**** Information provided ****

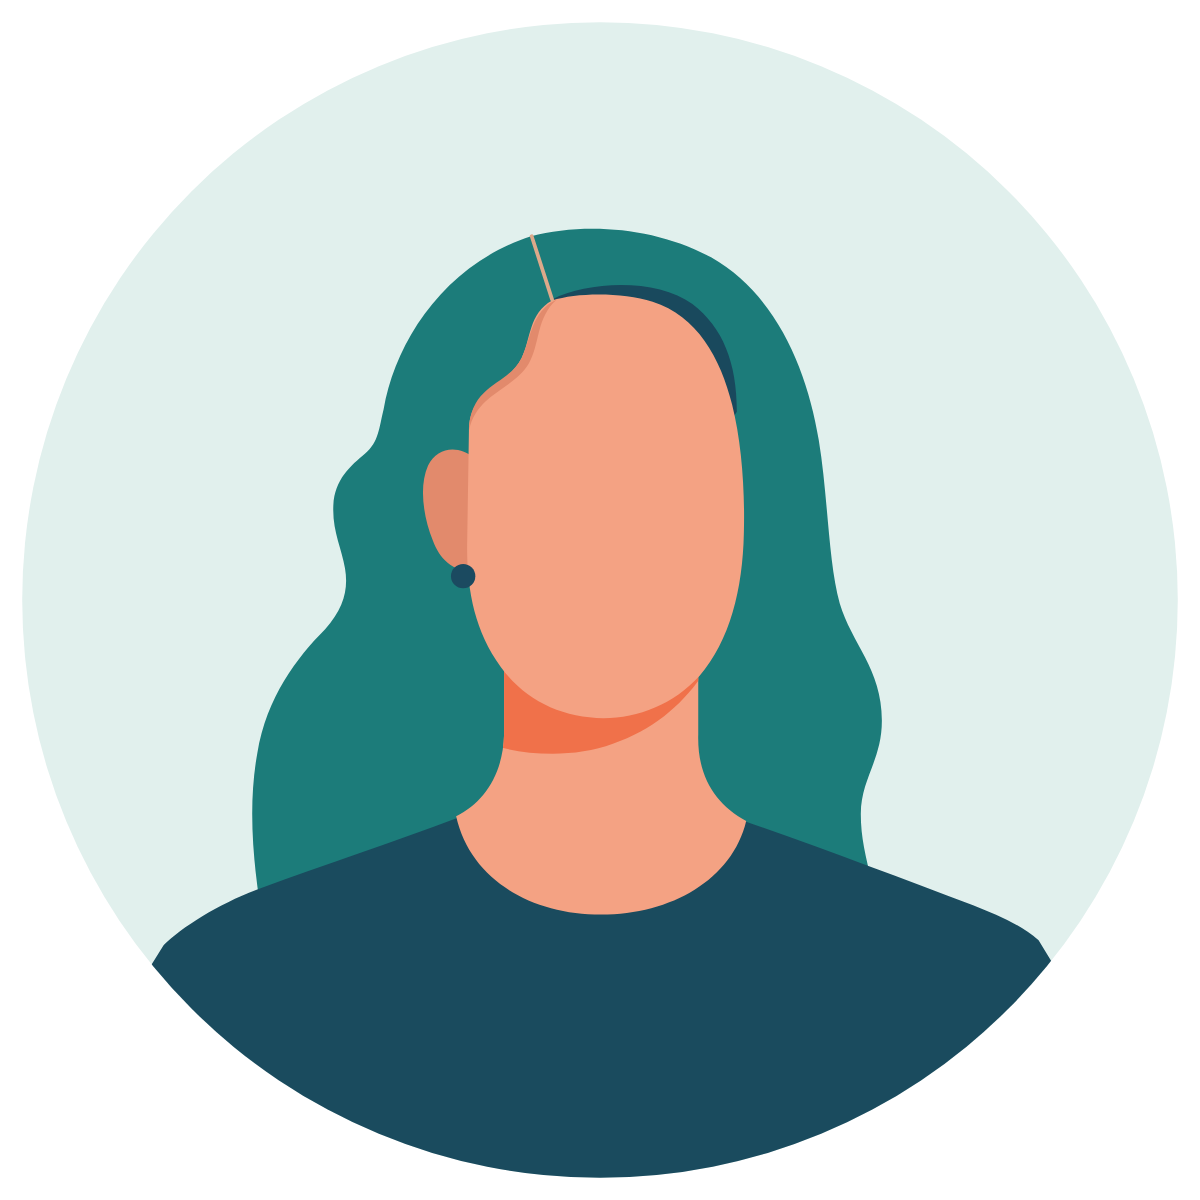
<!DOCTYPE html>
<html lang="en">
<head>
<meta charset="utf-8">
<meta name="viewport" content="width=1200">
<title>Avatar illustration</title>
<style>
  :root {
    --page: #ffffff;
    --backdrop: #e1f0ed;
    --hair: #1c7c7a;
    --hair-shade: #19495d;
    --skin: #f4a283;
    --skin-shade: #e28a6c;
    --chin-shade: #f0714a;
    --parting: #dda98a;
    --shirt: #1a4b5e;
    --earring: #1b4a60;
  }
  html, body { margin: 0; padding: 0; background: var(--page); }
  body { width: 1200px; height: 1200px; overflow: hidden; }
  .avatar { display: block; width: 1200px; height: 1200px; }
  .backdrop { fill: var(--backdrop); }
  .hair { fill: var(--hair); }
  .hair-shade { fill: var(--hair-shade); }
  .skin { fill: var(--skin); }
  .skin-shade { fill: var(--skin-shade); }
  .chin-shade { fill: var(--chin-shade); }
  .parting { fill: none; stroke: var(--parting); stroke-width: 1.6; stroke-linecap: round; }
  .shirt { fill: var(--shirt); }
  .earring { fill: var(--earring); }
</style>
</head>
<body>
<svg class="avatar" viewBox="0 0 513 513" role="img" aria-label="Round avatar of a faceless woman with long teal hair and a navy top">
  <defs>
    <clipPath id="badge-clip"><circle cx="256.5" cy="256.5" r="247"/></clipPath>
    <clipPath id="neck-clip">
      <path d="M215.5 270 V314 C215 331 207 343 195 349 C201 376 227 391 257 391 C287 391 313 376 319 351 C306 344 298 332 298.500 314 V270 Z"/>
    </clipPath>
  </defs>

  <circle class="backdrop" cx="256.5" cy="256.5" r="247"/>

  <g id="figure" clip-path="url(#badge-clip)">
    <path id="hair-back" class="hair" d="M112 392 C108 368 106 344 110 322 C114 298 127 281 139 269 C147 260 149 252 147.500 243 C146 234 142 227 142.500 216 C143 205 150 199 156 194 C162 189 162 183 164 175 C169 146 190 113 227 101 C250 95 280 97 304 110 C332 126 345 158 350 188 C354 212 354 240 359 258 C364 275 377 286 377 308 C377 325 368 333 368 348 C368 358 370 366 373 378 L373 400 Z"/>

    <path id="shirt" class="shirt" d="M196 349.500 C168 360 138 370 112 379.500 C95 385.500 78 396 70 404 L60 420 V513 H455 V420 L444 402 C436 395 426 391 416 387 C384 375 350 362 318 351 Z"/>

    <path id="neck" class="skin" d="M215.5 270 V314 C215 331 207 343 195 349 C201 376 227 391 257 391 C287 391 313 376 319 351 C306 344 298 332 298.500 314 V270 Z"/>
    <path id="chin-shadow" class="chin-shade" clip-path="url(#neck-clip)" d="M212 280 V319 C226 323 246 324 262 318 C279 312 291 302 300 289 V275 Z"/>

    <path id="ear" class="skin-shade" d="M203 196 C196 190 187 191 183 199 C179 208 181 221 185 231 C188 239 193 244 203 245 Z"/>

    <path id="hairline-shadow" class="hair-shade" d="M236 128 C252 120 281 119 296 130 C309 140 315 155 315 176 L311 182 L258 132 Z"/>

    <path id="face" class="skin" d="M236 128.500 C247 125 266 125 279 129 C298 135 308 153 313 173 C317 189 318.500 209 318 228 C317.500 252 312 274 299 289 C288 301 273 307 258 307 C240 307 224 299 214 285 C203 270 199.500 252 199.700 233 L200.500 182 C202 166 217 165 223 153 C227 145 226 134 236 128.500 Z"/>

    <path id="fringe-shadow" class="skin-shade" d="M200.500 184 C201 164 217 165 223 153 C227 145 227 133 238 128 C229 136 231 147 226 155.500 C219 167 204 168 200.500 184 Z"/>

    <path id="hair-parting" class="parting" d="M227.300 101 L236 128"/>
    <circle id="earring" class="earring" cx="198" cy="246.300" r="5.200"/>
  </g>
</svg>
</body>
</html>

****

What is required: The entries are to be copied exactly, and each image is to be omitted.

Answer section:
<!DOCTYPE html>
<html lang="en">
<head>
<meta charset="utf-8">
<meta name="viewport" content="width=1200">
<title>Avatar illustration</title>
<style>
  :root {
    --page: #ffffff;
    --backdrop: #e1f0ed;
    --hair: #1c7c7a;
    --hair-shade: #19495d;
    --skin: #f4a283;
    --skin-shade: #e28a6c;
    --chin-shade: #f0714a;
    --parting: #dda98a;
    --shirt: #1a4b5e;
    --earring: #1b4a60;
  }
  html, body { margin: 0; padding: 0; background: var(--page); }
  body { width: 1200px; height: 1200px; overflow: hidden; }
  .avatar { display: block; width: 1200px; height: 1200px; }
  .backdrop { fill: var(--backdrop); }
  .hair { fill: var(--hair); }
  .hair-shade { fill: var(--hair-shade); }
  .skin { fill: var(--skin); }
  .skin-shade { fill: var(--skin-shade); }
  .chin-shade { fill: var(--chin-shade); }
  .parting { fill: none; stroke: var(--parting); stroke-width: 1.6; stroke-linecap: round; }
  .shirt { fill: var(--shirt); }
  .earring { fill: var(--earring); }
</style>
</head>
<body>
<svg class="avatar" viewBox="0 0 513 513" role="img" aria-label="Round avatar of a faceless woman with long teal hair and a navy top">
  <defs>
    <clipPath id="badge-clip"><circle cx="256.5" cy="256.5" r="247"/></clipPath>
    <clipPath id="neck-clip">
      <path d="M215.5 270 V314 C215 331 207 343 195 349 C201 376 227 391 257 391 C287 391 313 376 319 351 C306 344 298 332 298.500 314 V270 Z"/>
    </clipPath>
  </defs>

  <circle class="backdrop" cx="256.5" cy="256.5" r="247"/>

  <g id="figure" clip-path="url(#badge-clip)">
    <path id="hair-back" class="hair" d="M112 392 C108 368 106 344 110 322 C114 298 127 281 139 269 C147 260 149 252 147.500 243 C146 234 142 227 142.500 216 C143 205 150 199 156 194 C162 189 162 183 164 175 C169 146 190 113 227 101 C250 95 280 97 304 110 C332 126 345 158 350 188 C354 212 354 240 359 258 C364 275 377 286 377 308 C377 325 368 333 368 348 C368 358 370 366 373 378 L373 400 Z"/>

    <path id="shirt" class="shirt" d="M196 349.500 C168 360 138 370 112 379.500 C95 385.500 78 396 70 404 L60 420 V513 H455 V420 L444 402 C436 395 426 391 416 387 C384 375 350 362 318 351 Z"/>

    <path id="neck" class="skin" d="M215.5 270 V314 C215 331 207 343 195 349 C201 376 227 391 257 391 C287 391 313 376 319 351 C306 344 298 332 298.500 314 V270 Z"/>
    <path id="chin-shadow" class="chin-shade" clip-path="url(#neck-clip)" d="M212 280 V319 C226 323 246 324 262 318 C279 312 291 302 300 289 V275 Z"/>

    <path id="ear" class="skin-shade" d="M203 196 C196 190 187 191 183 199 C179 208 181 221 185 231 C188 239 193 244 203 245 Z"/>

    <path id="hairline-shadow" class="hair-shade" d="M236 128 C252 120 281 119 296 130 C309 140 315 155 315 176 L311 182 L258 132 Z"/>

    <path id="face" class="skin" d="M236 128.500 C247 125 266 125 279 129 C298 135 308 153 313 173 C317 189 318.500 209 318 228 C317.500 252 312 274 299 289 C288 301 273 307 258 307 C240 307 224 299 214 285 C203 270 199.500 252 199.700 233 L200.500 182 C202 166 217 165 223 153 C227 145 226 134 236 128.500 Z"/>

    <path id="fringe-shadow" class="skin-shade" d="M200.500 184 C201 164 217 165 223 153 C227 145 227 133 238 128 C229 136 231 147 226 155.500 C219 167 204 168 200.500 184 Z"/>

    <path id="hair-parting" class="parting" d="M227.300 101 L236 128"/>
    <circle id="earring" class="earring" cx="198" cy="246.300" r="5.200"/>
  </g>
</svg>
</body>
</html>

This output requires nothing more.